§ **Material supplied**:
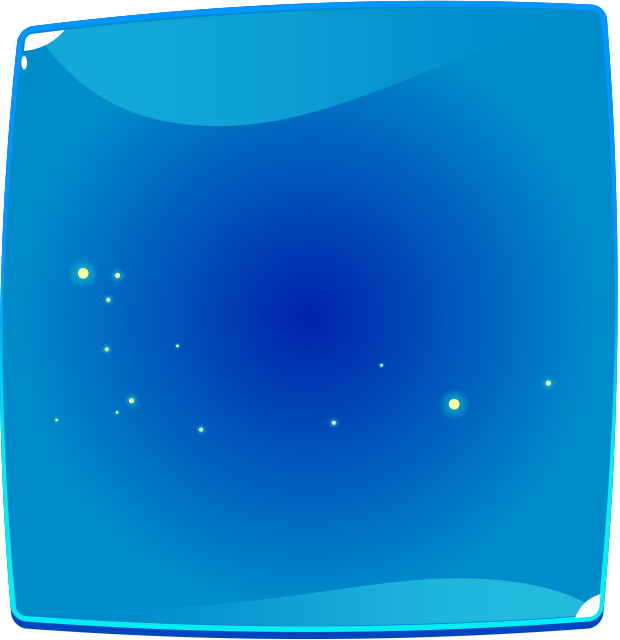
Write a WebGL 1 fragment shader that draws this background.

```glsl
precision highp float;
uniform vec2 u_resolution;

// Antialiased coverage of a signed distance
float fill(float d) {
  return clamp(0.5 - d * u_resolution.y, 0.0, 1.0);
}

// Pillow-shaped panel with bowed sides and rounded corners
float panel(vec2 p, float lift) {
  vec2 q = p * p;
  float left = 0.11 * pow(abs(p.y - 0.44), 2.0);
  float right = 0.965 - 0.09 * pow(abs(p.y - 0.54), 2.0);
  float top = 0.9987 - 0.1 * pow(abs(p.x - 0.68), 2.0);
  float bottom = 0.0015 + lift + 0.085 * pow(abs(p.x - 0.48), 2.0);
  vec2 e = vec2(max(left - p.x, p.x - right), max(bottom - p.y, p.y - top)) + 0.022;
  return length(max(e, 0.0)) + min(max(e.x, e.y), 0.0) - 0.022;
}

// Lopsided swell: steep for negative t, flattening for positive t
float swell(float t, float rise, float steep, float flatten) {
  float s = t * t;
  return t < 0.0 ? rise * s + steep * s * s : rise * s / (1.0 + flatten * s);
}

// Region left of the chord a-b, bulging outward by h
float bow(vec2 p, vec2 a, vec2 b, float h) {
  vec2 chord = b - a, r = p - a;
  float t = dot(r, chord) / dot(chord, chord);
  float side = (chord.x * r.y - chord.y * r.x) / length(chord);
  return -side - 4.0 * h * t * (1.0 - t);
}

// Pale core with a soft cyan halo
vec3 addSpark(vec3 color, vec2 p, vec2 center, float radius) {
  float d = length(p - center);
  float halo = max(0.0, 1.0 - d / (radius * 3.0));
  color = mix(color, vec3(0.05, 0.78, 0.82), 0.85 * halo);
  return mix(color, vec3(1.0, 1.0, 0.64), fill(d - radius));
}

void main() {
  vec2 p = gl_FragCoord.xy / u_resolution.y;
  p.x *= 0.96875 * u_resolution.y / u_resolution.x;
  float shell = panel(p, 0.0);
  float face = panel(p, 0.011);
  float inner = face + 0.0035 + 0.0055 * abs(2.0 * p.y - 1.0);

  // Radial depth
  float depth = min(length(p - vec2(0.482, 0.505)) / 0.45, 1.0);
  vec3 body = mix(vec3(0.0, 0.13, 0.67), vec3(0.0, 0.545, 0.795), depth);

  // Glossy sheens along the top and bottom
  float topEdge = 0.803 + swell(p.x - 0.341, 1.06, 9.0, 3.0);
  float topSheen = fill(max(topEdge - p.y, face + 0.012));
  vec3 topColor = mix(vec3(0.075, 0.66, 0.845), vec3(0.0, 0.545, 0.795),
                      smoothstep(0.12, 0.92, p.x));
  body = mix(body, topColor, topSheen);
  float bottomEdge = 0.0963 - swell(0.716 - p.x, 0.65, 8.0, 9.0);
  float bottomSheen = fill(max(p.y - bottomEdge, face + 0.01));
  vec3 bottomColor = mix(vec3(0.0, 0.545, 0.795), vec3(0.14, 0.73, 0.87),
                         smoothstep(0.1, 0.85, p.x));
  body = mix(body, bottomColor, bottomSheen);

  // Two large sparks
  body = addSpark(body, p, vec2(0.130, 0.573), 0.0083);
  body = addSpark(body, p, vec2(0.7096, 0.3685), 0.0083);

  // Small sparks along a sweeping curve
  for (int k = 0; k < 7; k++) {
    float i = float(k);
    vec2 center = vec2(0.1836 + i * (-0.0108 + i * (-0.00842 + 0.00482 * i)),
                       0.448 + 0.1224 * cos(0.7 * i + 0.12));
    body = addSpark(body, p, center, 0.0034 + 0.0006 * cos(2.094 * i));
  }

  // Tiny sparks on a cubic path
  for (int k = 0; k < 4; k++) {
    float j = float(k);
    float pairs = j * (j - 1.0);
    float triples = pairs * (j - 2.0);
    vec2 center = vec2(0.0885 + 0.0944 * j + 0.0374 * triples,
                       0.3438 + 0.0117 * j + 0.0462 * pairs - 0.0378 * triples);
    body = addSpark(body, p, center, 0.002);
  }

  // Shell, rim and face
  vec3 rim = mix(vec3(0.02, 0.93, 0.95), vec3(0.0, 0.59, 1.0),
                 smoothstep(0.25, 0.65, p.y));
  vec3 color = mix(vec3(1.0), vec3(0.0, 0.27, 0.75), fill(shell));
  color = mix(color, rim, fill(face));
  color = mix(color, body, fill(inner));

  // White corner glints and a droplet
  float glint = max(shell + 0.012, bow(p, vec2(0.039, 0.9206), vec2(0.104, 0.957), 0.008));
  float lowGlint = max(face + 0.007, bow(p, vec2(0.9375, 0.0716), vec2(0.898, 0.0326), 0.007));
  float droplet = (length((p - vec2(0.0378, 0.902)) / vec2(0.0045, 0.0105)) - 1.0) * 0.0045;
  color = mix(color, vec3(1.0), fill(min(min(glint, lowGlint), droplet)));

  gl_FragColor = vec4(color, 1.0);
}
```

§ **Task details**:
Output nothing but the records, word for word, and none of their pictures.

§ **Answer to this task**:
Write a WebGL 1 fragment shader that draws this background.

```glsl
precision highp float;
uniform vec2 u_resolution;

// Antialiased coverage of a signed distance
float fill(float d) {
  return clamp(0.5 - d * u_resolution.y, 0.0, 1.0);
}

// Pillow-shaped panel with bowed sides and rounded corners
float panel(vec2 p, float lift) {
  vec2 q = p * p;
  float left = 0.11 * pow(abs(p.y - 0.44), 2.0);
  float right = 0.965 - 0.09 * pow(abs(p.y - 0.54), 2.0);
  float top = 0.9987 - 0.1 * pow(abs(p.x - 0.68), 2.0);
  float bottom = 0.0015 + lift + 0.085 * pow(abs(p.x - 0.48), 2.0);
  vec2 e = vec2(max(left - p.x, p.x - right), max(bottom - p.y, p.y - top)) + 0.022;
  return length(max(e, 0.0)) + min(max(e.x, e.y), 0.0) - 0.022;
}

// Lopsided swell: steep for negative t, flattening for positive t
float swell(float t, float rise, float steep, float flatten) {
  float s = t * t;
  return t < 0.0 ? rise * s + steep * s * s : rise * s / (1.0 + flatten * s);
}

// Region left of the chord a-b, bulging outward by h
float bow(vec2 p, vec2 a, vec2 b, float h) {
  vec2 chord = b - a, r = p - a;
  float t = dot(r, chord) / dot(chord, chord);
  float side = (chord.x * r.y - chord.y * r.x) / length(chord);
  return -side - 4.0 * h * t * (1.0 - t);
}

// Pale core with a soft cyan halo
vec3 addSpark(vec3 color, vec2 p, vec2 center, float radius) {
  float d = length(p - center);
  float halo = max(0.0, 1.0 - d / (radius * 3.0));
  color = mix(color, vec3(0.05, 0.78, 0.82), 0.85 * halo);
  return mix(color, vec3(1.0, 1.0, 0.64), fill(d - radius));
}

void main() {
  vec2 p = gl_FragCoord.xy / u_resolution.y;
  p.x *= 0.96875 * u_resolution.y / u_resolution.x;
  float shell = panel(p, 0.0);
  float face = panel(p, 0.011);
  float inner = face + 0.0035 + 0.0055 * abs(2.0 * p.y - 1.0);

  // Radial depth
  float depth = min(length(p - vec2(0.482, 0.505)) / 0.45, 1.0);
  vec3 body = mix(vec3(0.0, 0.13, 0.67), vec3(0.0, 0.545, 0.795), depth);

  // Glossy sheens along the top and bottom
  float topEdge = 0.803 + swell(p.x - 0.341, 1.06, 9.0, 3.0);
  float topSheen = fill(max(topEdge - p.y, face + 0.012));
  vec3 topColor = mix(vec3(0.075, 0.66, 0.845), vec3(0.0, 0.545, 0.795),
                      smoothstep(0.12, 0.92, p.x));
  body = mix(body, topColor, topSheen);
  float bottomEdge = 0.0963 - swell(0.716 - p.x, 0.65, 8.0, 9.0);
  float bottomSheen = fill(max(p.y - bottomEdge, face + 0.01));
  vec3 bottomColor = mix(vec3(0.0, 0.545, 0.795), vec3(0.14, 0.73, 0.87),
                         smoothstep(0.1, 0.85, p.x));
  body = mix(body, bottomColor, bottomSheen);

  // Two large sparks
  body = addSpark(body, p, vec2(0.130, 0.573), 0.0083);
  body = addSpark(body, p, vec2(0.7096, 0.3685), 0.0083);

  // Small sparks along a sweeping curve
  for (int k = 0; k < 7; k++) {
    float i = float(k);
    vec2 center = vec2(0.1836 + i * (-0.0108 + i * (-0.00842 + 0.00482 * i)),
                       0.448 + 0.1224 * cos(0.7 * i + 0.12));
    body = addSpark(body, p, center, 0.0034 + 0.0006 * cos(2.094 * i));
  }

  // Tiny sparks on a cubic path
  for (int k = 0; k < 4; k++) {
    float j = float(k);
    float pairs = j * (j - 1.0);
    float triples = pairs * (j - 2.0);
    vec2 center = vec2(0.0885 + 0.0944 * j + 0.0374 * triples,
                       0.3438 + 0.0117 * j + 0.0462 * pairs - 0.0378 * triples);
    body = addSpark(body, p, center, 0.002);
  }

  // Shell, rim and face
  vec3 rim = mix(vec3(0.02, 0.93, 0.95), vec3(0.0, 0.59, 1.0),
                 smoothstep(0.25, 0.65, p.y));
  vec3 color = mix(vec3(1.0), vec3(0.0, 0.27, 0.75), fill(shell));
  color = mix(color, rim, fill(face));
  color = mix(color, body, fill(inner));

  // White corner glints and a droplet
  float glint = max(shell + 0.012, bow(p, vec2(0.039, 0.9206), vec2(0.104, 0.957), 0.008));
  float lowGlint = max(face + 0.007, bow(p, vec2(0.9375, 0.0716), vec2(0.898, 0.0326), 0.007));
  float droplet = (length((p - vec2(0.0378, 0.902)) / vec2(0.0045, 0.0105)) - 1.0) * 0.0045;
  color = mix(color, vec3(1.0), fill(min(min(glint, lowGlint), droplet)));

  gl_FragColor = vec4(color, 1.0);
}
```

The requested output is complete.